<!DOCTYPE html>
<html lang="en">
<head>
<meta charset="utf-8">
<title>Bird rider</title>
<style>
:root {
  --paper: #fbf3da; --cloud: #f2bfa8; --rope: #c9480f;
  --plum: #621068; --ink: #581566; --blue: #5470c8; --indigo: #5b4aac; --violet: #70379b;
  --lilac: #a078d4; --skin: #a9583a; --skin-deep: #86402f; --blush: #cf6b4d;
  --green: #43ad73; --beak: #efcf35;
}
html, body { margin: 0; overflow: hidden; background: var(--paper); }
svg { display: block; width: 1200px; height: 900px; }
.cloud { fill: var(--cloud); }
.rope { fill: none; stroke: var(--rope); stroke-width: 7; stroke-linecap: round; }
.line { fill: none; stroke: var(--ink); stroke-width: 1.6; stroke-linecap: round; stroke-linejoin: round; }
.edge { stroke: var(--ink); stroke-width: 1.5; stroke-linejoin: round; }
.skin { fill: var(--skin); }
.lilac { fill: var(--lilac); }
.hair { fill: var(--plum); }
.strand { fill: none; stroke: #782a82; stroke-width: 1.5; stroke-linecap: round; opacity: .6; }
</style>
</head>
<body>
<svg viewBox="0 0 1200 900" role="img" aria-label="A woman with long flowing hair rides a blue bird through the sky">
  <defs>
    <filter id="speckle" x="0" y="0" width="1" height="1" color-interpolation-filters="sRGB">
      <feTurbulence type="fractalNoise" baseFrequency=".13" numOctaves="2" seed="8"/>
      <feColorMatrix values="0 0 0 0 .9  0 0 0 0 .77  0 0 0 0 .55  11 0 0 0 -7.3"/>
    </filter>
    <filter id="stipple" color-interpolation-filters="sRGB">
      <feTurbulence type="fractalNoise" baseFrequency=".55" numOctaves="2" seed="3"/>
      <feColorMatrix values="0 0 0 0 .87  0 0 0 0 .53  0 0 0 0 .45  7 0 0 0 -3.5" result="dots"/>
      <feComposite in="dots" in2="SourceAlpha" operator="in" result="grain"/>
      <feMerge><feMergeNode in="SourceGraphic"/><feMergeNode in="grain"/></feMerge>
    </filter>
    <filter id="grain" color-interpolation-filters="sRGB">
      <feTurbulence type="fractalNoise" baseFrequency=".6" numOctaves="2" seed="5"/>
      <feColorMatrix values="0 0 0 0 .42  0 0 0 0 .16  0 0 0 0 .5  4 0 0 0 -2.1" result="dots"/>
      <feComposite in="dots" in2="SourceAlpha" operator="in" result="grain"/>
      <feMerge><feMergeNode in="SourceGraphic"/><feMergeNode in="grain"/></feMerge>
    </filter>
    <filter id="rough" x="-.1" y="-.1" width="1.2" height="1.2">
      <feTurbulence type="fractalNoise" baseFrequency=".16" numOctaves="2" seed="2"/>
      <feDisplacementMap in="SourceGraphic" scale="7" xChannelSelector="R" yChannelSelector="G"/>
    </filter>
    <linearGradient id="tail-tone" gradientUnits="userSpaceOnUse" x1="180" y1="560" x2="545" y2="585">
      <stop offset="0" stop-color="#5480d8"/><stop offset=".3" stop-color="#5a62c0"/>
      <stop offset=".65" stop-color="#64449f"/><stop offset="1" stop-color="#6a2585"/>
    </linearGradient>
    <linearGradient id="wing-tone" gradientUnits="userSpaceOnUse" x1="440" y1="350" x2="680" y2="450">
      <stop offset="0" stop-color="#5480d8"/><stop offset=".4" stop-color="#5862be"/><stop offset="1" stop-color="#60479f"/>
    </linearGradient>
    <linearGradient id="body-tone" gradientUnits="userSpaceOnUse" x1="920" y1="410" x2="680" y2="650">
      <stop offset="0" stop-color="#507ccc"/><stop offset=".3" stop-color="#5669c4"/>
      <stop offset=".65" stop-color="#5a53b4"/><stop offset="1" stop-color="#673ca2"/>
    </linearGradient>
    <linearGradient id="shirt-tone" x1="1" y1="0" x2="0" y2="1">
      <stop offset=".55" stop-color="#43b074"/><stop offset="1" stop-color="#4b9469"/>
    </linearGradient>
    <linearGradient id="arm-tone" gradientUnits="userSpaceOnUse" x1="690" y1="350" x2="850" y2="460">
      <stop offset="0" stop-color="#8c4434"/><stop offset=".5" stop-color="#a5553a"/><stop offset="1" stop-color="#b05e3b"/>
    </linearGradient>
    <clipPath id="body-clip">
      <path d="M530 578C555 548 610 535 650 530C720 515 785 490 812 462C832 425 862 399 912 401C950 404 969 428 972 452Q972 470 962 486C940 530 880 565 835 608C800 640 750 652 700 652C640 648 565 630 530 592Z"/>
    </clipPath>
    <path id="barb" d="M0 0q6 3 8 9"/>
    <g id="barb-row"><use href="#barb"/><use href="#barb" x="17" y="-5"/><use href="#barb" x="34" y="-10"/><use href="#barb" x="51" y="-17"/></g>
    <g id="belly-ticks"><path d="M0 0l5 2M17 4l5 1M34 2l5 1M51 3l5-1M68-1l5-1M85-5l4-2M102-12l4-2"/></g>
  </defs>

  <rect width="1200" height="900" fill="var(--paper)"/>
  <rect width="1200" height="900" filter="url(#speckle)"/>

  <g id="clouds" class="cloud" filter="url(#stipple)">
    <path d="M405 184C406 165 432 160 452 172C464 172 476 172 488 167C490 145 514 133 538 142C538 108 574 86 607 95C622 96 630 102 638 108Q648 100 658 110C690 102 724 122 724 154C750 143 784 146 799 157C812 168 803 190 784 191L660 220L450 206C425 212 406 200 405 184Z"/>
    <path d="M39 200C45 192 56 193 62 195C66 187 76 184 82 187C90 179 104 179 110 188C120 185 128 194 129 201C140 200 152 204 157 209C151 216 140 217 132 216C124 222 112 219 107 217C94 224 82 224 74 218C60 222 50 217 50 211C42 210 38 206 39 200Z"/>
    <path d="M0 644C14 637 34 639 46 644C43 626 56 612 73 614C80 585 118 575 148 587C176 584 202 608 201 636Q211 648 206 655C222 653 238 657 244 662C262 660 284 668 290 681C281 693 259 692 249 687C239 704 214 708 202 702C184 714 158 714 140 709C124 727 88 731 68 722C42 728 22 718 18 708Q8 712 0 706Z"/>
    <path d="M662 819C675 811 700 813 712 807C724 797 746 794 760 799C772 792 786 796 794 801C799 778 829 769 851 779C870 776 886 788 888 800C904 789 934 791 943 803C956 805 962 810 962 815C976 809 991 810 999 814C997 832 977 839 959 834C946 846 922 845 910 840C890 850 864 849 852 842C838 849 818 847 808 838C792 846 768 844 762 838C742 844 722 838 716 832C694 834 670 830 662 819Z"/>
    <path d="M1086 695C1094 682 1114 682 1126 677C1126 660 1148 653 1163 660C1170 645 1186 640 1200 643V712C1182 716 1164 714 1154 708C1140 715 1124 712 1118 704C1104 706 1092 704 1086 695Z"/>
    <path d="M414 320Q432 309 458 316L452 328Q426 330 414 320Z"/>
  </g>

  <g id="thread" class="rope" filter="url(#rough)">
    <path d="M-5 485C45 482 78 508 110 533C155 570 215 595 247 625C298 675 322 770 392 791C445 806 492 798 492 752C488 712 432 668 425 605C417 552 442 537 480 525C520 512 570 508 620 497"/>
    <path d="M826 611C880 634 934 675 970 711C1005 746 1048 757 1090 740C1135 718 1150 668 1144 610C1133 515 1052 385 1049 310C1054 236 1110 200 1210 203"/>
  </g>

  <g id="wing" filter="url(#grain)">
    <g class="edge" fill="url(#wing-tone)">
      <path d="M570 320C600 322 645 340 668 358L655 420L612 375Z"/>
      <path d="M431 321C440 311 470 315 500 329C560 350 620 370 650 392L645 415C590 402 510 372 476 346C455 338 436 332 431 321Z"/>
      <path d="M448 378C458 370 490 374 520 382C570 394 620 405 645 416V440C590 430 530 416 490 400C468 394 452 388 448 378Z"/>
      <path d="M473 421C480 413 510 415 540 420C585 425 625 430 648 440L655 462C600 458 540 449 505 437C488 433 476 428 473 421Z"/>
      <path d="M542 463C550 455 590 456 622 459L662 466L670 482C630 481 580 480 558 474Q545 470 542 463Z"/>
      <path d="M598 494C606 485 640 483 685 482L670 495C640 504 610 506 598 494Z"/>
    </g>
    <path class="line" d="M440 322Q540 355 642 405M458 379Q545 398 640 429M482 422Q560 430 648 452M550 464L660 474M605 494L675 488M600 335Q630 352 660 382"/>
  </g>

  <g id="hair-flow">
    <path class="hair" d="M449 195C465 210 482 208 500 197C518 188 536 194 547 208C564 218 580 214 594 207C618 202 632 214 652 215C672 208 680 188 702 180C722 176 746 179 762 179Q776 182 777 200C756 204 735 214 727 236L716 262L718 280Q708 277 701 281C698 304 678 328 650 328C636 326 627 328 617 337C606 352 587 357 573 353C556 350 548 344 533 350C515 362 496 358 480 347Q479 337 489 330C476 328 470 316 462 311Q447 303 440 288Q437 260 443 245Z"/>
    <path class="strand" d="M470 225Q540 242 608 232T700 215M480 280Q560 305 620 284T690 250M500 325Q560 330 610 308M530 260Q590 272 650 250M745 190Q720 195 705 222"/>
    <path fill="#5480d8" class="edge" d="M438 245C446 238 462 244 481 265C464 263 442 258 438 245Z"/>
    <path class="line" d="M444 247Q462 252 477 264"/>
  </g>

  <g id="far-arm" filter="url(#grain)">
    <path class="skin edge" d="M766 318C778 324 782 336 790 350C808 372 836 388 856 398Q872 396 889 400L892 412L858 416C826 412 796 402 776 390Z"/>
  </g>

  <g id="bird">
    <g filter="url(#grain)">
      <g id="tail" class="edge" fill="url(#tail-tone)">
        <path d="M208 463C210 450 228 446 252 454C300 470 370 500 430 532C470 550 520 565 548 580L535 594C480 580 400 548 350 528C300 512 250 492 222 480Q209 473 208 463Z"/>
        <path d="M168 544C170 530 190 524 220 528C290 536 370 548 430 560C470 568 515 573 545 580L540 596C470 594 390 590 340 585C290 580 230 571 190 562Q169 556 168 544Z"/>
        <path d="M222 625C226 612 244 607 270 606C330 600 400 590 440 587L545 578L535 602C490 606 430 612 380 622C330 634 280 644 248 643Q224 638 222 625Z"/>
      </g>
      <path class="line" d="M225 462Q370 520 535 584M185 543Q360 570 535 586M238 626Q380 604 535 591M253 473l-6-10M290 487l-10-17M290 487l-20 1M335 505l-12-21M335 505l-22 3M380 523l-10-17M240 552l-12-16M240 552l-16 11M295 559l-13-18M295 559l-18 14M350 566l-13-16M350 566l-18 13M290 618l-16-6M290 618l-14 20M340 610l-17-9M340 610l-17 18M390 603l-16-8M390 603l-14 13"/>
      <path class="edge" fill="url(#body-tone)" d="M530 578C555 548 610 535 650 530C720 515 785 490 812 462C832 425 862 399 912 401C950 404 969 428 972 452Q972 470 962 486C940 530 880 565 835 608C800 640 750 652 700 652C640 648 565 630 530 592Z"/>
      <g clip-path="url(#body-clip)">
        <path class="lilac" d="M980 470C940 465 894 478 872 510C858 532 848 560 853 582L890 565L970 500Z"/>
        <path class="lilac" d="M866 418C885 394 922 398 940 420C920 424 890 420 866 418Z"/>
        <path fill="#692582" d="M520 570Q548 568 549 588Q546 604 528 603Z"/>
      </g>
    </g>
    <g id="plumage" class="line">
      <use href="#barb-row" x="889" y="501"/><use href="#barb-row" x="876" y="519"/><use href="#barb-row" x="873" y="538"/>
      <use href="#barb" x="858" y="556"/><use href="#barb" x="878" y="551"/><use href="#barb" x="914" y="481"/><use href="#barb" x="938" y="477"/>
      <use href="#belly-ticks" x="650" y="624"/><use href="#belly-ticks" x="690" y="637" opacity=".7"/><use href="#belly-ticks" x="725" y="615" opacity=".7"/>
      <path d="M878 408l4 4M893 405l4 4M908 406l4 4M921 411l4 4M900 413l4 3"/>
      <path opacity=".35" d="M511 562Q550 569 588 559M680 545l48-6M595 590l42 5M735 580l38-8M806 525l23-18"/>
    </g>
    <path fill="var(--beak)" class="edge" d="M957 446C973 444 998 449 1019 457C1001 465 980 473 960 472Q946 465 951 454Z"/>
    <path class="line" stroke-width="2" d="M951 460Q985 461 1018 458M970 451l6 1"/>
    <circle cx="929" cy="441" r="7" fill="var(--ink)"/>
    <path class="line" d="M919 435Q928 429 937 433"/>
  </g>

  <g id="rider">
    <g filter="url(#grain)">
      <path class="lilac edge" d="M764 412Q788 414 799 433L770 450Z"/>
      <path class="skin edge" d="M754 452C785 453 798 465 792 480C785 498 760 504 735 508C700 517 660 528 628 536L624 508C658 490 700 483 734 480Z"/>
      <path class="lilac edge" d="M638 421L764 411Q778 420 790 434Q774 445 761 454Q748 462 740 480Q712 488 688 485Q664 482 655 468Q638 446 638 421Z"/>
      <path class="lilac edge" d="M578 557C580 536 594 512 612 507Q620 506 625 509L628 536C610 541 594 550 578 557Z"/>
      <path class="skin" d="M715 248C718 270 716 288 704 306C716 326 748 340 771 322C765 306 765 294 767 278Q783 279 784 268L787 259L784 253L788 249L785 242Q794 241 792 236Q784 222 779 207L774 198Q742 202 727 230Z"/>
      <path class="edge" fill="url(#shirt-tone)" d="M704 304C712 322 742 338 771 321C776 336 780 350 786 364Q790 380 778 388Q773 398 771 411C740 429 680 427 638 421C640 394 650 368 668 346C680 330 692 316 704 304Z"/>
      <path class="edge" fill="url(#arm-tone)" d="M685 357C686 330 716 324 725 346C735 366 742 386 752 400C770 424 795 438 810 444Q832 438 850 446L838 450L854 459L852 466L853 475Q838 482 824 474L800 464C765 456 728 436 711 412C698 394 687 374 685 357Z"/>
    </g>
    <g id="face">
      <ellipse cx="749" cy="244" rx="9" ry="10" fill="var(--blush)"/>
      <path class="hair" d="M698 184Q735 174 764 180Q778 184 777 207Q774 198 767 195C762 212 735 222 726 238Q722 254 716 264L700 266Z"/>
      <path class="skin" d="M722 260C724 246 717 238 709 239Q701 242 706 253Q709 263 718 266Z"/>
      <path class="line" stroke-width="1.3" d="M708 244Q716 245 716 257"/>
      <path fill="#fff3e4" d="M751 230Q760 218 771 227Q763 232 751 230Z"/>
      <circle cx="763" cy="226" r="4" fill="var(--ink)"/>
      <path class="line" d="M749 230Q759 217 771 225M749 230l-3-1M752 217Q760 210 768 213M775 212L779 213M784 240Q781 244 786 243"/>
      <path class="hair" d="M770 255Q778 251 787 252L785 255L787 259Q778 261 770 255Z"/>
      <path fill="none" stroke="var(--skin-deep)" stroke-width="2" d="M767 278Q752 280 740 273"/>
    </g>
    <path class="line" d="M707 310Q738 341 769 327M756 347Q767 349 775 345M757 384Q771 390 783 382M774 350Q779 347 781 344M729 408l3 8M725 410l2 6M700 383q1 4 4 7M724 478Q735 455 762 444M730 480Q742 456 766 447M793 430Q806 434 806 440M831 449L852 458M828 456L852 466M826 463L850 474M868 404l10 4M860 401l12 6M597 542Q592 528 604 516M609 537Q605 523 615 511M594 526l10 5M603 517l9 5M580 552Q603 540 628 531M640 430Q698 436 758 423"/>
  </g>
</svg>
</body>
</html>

■ ASSIGNMENT:
When a line of the records holds the word "body", copy that line.

■ ANSWER TO THIS PROBLEM:
html, body { margin: 0; overflow: hidden; background: var(--paper); }
<body>
    <linearGradient id="body-tone" gradientUnits="userSpaceOnUse" x1="920" y1="410" x2="680" y2="650">
    <clipPath id="body-clip">
      <path class="edge" fill="url(#body-tone)" d="M530 578C555 548 610 535 650 530C720 515 785 490 812 462C832 425 862 399 912 401C950 404 969 428 972 452Q972 470 962 486C940 530 880 565 835 608C800 640 750 652 700 652C640 648 565 630 530 592Z"/>
      <g clip-path="url(#body-clip)">
</body>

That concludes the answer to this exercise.